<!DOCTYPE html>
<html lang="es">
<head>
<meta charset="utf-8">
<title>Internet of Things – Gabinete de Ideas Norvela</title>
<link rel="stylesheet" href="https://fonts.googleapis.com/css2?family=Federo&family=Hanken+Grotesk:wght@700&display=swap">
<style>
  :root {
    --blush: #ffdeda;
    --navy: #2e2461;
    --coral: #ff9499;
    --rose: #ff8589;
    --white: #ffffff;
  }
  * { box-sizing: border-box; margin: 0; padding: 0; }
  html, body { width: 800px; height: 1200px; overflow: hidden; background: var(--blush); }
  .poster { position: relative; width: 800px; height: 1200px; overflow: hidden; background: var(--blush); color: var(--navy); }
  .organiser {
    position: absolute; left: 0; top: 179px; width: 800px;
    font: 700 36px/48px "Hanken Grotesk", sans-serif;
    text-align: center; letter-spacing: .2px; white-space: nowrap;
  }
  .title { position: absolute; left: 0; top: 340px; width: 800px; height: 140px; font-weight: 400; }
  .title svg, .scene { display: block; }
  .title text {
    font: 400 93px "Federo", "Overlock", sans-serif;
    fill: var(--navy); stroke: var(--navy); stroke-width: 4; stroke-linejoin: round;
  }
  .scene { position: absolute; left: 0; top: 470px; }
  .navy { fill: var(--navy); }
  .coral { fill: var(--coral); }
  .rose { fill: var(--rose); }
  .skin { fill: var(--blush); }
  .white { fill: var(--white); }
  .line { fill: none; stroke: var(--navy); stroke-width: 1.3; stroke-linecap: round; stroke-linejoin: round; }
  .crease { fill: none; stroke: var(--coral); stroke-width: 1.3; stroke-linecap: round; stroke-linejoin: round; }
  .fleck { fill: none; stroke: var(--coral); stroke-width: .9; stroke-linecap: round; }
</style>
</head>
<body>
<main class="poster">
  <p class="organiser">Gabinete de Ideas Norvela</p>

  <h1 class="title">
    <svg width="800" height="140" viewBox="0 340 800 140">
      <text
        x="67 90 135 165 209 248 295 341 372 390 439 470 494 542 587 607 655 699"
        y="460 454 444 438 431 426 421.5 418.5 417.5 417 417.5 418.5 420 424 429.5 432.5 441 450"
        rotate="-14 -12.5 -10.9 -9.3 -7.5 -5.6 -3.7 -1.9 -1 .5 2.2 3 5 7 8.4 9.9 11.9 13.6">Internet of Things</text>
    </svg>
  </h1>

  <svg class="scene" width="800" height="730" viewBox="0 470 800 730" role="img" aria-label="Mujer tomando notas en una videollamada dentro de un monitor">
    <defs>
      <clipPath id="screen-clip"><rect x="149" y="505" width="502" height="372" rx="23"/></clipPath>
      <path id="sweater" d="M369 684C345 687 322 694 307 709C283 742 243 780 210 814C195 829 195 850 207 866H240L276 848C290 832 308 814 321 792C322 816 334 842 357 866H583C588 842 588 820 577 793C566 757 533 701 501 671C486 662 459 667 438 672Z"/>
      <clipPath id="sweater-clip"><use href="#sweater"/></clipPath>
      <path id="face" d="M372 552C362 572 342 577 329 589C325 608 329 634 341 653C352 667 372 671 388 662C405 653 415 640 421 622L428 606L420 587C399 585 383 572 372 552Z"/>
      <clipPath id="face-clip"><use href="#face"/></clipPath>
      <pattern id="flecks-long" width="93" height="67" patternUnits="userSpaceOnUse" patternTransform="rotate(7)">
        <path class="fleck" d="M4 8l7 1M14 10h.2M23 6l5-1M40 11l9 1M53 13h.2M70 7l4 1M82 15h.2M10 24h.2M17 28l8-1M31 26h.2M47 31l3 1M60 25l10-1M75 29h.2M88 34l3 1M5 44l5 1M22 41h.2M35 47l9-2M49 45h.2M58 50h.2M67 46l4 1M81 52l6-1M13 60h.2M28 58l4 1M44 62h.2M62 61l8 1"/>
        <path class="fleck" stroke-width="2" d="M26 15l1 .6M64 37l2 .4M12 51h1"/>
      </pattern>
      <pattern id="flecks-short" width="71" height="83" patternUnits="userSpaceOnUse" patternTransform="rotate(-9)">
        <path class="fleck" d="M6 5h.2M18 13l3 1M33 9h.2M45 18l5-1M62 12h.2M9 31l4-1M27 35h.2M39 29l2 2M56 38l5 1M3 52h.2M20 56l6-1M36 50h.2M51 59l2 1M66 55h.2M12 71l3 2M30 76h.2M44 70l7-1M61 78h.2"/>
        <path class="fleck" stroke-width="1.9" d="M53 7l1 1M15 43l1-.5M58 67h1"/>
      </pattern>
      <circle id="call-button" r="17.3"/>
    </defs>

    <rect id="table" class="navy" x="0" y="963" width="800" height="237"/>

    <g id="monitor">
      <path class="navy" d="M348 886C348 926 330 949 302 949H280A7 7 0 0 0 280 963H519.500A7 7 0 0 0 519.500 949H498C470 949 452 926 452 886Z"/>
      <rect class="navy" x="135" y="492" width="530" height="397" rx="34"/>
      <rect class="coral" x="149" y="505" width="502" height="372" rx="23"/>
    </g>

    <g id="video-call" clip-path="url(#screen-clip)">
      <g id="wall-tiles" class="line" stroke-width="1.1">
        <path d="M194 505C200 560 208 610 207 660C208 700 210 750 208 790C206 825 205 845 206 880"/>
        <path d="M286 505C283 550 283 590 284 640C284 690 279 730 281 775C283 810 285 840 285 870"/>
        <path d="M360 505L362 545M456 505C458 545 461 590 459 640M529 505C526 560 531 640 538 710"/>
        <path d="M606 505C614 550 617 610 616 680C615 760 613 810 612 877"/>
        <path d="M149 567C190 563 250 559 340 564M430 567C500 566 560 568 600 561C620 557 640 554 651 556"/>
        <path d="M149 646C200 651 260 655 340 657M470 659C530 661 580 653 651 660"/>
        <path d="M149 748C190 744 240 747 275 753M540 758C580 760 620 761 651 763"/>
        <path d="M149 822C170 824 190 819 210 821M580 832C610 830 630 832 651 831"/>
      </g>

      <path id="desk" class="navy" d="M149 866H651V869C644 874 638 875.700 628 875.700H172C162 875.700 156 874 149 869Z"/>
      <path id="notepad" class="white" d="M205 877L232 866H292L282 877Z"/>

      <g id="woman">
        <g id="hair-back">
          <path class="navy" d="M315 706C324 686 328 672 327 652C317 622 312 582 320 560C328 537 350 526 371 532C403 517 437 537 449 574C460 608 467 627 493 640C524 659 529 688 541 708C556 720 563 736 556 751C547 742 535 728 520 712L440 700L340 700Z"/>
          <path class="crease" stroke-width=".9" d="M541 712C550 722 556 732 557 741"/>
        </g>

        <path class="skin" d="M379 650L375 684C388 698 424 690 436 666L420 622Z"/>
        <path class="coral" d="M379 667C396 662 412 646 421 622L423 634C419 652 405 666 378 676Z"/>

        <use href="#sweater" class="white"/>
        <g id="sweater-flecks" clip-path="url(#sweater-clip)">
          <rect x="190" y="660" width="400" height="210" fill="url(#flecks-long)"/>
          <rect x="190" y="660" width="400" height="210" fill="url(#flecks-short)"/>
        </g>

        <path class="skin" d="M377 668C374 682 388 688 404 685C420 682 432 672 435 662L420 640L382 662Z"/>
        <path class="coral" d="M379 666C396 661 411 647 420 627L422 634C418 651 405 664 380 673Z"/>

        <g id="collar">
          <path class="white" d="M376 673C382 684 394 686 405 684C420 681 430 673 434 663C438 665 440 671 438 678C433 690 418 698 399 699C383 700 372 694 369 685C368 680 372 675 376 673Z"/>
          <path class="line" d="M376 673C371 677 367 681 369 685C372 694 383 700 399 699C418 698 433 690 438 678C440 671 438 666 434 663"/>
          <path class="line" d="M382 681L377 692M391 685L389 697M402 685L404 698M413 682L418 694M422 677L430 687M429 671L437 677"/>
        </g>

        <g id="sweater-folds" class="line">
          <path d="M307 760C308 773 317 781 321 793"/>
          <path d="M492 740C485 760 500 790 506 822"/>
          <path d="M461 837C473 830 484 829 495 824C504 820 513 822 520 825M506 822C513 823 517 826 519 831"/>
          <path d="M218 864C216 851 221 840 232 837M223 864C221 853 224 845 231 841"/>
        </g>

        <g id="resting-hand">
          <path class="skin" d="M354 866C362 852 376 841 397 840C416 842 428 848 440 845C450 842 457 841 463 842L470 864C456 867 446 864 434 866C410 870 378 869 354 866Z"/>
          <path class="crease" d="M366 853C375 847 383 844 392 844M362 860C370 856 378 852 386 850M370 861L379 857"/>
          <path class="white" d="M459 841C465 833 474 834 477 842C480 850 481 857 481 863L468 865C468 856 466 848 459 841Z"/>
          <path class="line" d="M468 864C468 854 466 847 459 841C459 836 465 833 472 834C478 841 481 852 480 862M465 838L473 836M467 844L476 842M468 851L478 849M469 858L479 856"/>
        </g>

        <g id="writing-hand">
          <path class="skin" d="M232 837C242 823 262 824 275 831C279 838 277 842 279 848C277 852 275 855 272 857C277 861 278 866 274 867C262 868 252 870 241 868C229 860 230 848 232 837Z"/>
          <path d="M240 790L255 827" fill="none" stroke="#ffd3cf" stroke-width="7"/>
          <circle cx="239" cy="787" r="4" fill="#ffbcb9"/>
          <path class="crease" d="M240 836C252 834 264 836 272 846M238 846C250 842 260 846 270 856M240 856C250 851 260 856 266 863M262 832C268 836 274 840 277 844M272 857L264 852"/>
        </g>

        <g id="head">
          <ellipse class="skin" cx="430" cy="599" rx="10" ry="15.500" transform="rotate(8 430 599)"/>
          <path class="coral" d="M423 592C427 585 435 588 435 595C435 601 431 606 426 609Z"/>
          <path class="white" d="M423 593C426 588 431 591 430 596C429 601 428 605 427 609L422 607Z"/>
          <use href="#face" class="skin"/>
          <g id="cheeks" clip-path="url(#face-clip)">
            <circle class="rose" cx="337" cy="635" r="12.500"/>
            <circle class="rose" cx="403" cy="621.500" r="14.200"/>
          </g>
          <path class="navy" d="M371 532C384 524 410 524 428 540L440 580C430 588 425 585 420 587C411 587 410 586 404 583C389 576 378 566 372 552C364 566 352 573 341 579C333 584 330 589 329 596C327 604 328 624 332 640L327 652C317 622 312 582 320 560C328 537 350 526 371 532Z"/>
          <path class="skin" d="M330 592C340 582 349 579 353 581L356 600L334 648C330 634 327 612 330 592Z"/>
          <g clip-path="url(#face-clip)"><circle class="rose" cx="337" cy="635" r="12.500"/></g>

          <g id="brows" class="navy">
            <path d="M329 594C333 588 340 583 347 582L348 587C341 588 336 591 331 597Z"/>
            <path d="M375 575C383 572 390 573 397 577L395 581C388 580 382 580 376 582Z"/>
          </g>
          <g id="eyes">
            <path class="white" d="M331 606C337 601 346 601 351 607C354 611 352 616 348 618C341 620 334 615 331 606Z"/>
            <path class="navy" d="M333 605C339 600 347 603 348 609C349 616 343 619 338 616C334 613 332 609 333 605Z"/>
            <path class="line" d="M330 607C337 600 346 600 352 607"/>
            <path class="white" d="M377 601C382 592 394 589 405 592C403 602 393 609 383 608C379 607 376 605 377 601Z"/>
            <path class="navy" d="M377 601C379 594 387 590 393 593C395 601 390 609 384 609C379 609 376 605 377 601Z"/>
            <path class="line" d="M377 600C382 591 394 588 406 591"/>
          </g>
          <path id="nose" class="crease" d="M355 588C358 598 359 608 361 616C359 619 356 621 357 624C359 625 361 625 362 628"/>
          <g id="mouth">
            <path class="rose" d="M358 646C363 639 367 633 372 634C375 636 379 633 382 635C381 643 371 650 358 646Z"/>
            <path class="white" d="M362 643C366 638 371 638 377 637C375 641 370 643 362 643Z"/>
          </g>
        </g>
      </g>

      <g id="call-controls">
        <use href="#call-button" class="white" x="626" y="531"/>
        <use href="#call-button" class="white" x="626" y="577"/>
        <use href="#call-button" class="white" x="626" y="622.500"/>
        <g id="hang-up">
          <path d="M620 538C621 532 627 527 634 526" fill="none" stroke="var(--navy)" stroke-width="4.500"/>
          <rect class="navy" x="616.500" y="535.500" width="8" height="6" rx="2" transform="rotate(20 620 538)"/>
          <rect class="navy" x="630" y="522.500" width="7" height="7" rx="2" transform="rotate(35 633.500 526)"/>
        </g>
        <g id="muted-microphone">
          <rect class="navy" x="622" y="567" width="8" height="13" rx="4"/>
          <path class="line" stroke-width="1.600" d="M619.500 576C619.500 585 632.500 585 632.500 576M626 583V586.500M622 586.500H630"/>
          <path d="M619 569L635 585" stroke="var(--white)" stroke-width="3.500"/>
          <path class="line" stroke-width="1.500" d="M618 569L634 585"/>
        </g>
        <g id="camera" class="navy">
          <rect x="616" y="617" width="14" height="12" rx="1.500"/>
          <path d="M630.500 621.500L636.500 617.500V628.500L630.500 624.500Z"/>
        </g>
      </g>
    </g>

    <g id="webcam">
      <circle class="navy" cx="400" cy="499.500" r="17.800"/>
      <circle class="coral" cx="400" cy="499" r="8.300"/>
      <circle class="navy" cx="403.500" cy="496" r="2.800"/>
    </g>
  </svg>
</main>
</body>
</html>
◆ ◆ ◆
* **How to complete this task**: Report every line in the data that holds "call", copying each one.

* **Written solution**:
      <circle id="call-button" r="17.3"/>
    <g id="video-call" clip-path="url(#screen-clip)">
      <g id="call-controls">
        <use href="#call-button" class="white" x="626" y="531"/>
        <use href="#call-button" class="white" x="626" y="577"/>
        <use href="#call-button" class="white" x="626" y="622.500"/>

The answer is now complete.